Today, I would like to talk about the Timkat Festival, which is an Ethiopian celebration of Epiphany. It is usually celebrated on 19 January or on 20 January on leap years (which is the 10th day of the Terr – Ethiopian calendar). This festival celebrates the baptism of Jesus Christ on the Jordan river by John the Baptist. It is particularly praised for its reenactment of the baptism. Pilgrims come from around the country to celebrate the Epiphany, which lasts three (3) days. During the ceremonies of Timkat, the Tabot, a model of the Ark of the Covenant, is reverently wrapped in rich cloth and borne in procession on the head of the most senior priest to a place near the river, where a special tent will be erected for it. The Tabot represents the manifestation of Jesus as the Messiah when he came to the Jordan river for baptism; this holy relic is also said to hold the ten commandments as handed down to Moses by God on Mount Sinai. The Divine Liturgy is celebrated near a stream or pool early in the morning (around 2 a.m.). Then the nearby body of water is blessed towards dawn and sprinkled on the participants, some of whom enter the water and immerse themselves, symbolically renewing their baptismal vows. It is a feast of celebration, and processional crosses of varying size and elaboration as well as various Ethiopian artifacts can be seen on the occasion. Participants wear the traditional shamma, which is a thin, white cotton wrap worn like a toga and as headdress. The best place to attend the event is in Lalibela, Gondar, or Addis Ababa. The actual ark of the Covenant is said to be held in a place in northern Ethiopia, guarded by priests who have sworn never to leave the chapel grounds.
La femme que Imana (Dieu) t’a destinée vaut mieux que celle choisie par l’oeil (Proverbe du Burundi).

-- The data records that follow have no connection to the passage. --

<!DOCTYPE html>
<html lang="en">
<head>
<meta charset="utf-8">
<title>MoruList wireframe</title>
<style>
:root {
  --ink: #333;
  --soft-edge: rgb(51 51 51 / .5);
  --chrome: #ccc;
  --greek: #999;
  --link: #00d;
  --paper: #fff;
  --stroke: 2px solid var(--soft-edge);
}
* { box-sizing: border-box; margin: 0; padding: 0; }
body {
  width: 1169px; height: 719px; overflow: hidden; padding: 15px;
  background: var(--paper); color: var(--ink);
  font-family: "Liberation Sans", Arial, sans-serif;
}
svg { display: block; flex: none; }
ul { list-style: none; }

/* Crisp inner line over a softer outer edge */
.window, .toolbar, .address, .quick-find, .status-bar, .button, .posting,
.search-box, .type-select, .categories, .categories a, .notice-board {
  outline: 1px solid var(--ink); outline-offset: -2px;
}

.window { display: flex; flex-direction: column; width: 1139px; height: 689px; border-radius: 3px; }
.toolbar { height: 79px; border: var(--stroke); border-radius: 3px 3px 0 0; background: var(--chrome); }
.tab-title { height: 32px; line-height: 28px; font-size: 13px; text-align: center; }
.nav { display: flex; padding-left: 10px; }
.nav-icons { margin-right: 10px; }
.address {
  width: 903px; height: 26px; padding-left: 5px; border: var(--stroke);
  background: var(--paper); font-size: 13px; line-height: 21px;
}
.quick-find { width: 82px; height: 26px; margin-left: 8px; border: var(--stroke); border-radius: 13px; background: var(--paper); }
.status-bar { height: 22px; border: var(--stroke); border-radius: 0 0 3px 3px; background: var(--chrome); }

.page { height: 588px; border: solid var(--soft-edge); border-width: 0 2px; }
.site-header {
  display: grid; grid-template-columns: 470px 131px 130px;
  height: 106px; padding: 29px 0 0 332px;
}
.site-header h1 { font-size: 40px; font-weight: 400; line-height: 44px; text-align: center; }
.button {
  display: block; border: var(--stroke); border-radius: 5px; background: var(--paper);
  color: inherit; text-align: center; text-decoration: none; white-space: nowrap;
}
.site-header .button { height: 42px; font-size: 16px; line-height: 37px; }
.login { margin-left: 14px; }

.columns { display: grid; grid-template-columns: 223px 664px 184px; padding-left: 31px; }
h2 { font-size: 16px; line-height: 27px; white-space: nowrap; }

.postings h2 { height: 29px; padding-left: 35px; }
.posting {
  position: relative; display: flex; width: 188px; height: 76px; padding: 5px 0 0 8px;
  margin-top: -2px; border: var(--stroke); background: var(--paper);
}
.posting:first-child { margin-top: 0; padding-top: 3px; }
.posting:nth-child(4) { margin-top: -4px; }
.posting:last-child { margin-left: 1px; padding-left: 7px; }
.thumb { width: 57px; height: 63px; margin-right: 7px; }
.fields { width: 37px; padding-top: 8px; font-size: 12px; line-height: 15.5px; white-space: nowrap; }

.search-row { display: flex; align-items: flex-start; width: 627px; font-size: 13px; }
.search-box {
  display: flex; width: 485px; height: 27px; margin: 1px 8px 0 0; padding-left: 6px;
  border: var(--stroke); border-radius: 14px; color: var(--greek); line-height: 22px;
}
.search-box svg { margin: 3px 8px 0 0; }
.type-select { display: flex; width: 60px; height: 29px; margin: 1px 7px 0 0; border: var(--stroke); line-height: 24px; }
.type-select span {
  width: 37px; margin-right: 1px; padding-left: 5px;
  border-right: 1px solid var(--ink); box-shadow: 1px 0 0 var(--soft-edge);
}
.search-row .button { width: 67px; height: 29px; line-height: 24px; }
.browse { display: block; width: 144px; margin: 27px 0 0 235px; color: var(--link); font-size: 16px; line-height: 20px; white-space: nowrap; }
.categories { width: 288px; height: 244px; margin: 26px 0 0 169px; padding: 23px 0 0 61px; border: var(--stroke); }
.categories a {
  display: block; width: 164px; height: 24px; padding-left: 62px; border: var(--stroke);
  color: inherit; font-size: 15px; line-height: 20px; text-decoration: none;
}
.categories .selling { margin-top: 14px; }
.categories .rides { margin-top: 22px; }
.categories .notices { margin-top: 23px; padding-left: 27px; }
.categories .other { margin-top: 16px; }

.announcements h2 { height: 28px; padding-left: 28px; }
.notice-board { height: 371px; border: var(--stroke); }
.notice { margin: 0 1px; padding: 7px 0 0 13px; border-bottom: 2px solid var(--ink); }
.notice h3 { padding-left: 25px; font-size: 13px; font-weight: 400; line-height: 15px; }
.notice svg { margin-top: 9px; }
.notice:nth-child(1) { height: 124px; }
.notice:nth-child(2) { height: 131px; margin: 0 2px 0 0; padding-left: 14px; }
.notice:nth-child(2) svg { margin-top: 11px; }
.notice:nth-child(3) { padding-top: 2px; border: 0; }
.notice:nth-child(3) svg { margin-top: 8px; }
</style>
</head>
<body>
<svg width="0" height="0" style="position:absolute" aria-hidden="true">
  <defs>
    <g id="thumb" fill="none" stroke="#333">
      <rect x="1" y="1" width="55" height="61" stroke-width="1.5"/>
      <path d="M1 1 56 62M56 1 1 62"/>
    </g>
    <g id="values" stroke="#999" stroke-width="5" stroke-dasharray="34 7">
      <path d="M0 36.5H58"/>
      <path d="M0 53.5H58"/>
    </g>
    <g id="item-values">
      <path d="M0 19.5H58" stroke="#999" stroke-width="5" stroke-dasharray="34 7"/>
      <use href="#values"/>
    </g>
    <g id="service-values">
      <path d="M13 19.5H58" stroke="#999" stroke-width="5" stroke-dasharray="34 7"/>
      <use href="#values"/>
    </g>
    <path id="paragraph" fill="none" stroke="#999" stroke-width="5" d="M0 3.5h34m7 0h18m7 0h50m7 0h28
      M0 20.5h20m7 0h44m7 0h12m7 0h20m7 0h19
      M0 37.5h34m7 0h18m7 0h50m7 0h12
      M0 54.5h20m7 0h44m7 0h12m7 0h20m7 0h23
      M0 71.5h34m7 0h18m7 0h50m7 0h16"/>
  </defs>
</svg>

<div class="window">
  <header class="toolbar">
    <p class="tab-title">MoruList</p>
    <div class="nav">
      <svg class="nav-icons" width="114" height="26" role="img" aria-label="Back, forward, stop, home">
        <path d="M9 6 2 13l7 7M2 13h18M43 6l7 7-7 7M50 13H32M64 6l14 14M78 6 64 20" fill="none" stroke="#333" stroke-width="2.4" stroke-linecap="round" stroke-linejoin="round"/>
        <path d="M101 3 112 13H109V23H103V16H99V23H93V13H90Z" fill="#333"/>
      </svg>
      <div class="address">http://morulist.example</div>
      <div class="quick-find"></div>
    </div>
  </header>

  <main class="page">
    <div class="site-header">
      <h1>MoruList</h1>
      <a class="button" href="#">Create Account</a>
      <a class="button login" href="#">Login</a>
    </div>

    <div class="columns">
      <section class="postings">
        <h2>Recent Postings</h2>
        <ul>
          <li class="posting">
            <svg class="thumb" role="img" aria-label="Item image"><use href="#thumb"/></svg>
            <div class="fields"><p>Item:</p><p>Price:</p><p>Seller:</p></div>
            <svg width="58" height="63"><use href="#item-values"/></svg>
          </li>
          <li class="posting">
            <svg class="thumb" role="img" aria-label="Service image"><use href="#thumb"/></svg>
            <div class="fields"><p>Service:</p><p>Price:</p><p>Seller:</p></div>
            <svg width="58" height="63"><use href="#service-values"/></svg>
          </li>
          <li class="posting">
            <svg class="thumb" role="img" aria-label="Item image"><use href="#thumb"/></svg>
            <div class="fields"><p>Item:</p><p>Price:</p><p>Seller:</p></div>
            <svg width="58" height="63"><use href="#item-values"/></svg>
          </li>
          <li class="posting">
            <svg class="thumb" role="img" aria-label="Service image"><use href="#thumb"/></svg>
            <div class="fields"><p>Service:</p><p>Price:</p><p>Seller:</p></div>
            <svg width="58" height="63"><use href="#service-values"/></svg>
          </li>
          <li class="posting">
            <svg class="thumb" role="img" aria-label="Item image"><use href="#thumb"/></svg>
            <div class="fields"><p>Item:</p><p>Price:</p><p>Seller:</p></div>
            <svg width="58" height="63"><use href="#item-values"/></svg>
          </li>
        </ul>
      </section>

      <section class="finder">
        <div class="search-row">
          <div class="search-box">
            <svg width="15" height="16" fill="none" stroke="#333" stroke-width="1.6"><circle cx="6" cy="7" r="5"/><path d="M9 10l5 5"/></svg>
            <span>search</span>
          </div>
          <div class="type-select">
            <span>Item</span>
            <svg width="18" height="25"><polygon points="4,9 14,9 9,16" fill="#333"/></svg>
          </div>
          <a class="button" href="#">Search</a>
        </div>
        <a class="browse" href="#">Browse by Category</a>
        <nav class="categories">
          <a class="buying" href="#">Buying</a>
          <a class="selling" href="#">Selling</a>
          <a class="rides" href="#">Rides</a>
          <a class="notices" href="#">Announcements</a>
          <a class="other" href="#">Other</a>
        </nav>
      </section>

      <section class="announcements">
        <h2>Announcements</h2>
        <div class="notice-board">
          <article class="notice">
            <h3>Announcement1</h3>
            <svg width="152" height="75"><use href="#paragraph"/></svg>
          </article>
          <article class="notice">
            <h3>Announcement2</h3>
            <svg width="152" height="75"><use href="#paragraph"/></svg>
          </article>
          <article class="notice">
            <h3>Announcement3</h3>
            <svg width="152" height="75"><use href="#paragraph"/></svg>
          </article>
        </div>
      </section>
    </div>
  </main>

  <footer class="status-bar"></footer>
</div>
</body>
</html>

The wife Imana (God) has chosen for you is better than the one chosen by the eye (Proverb from Burundi).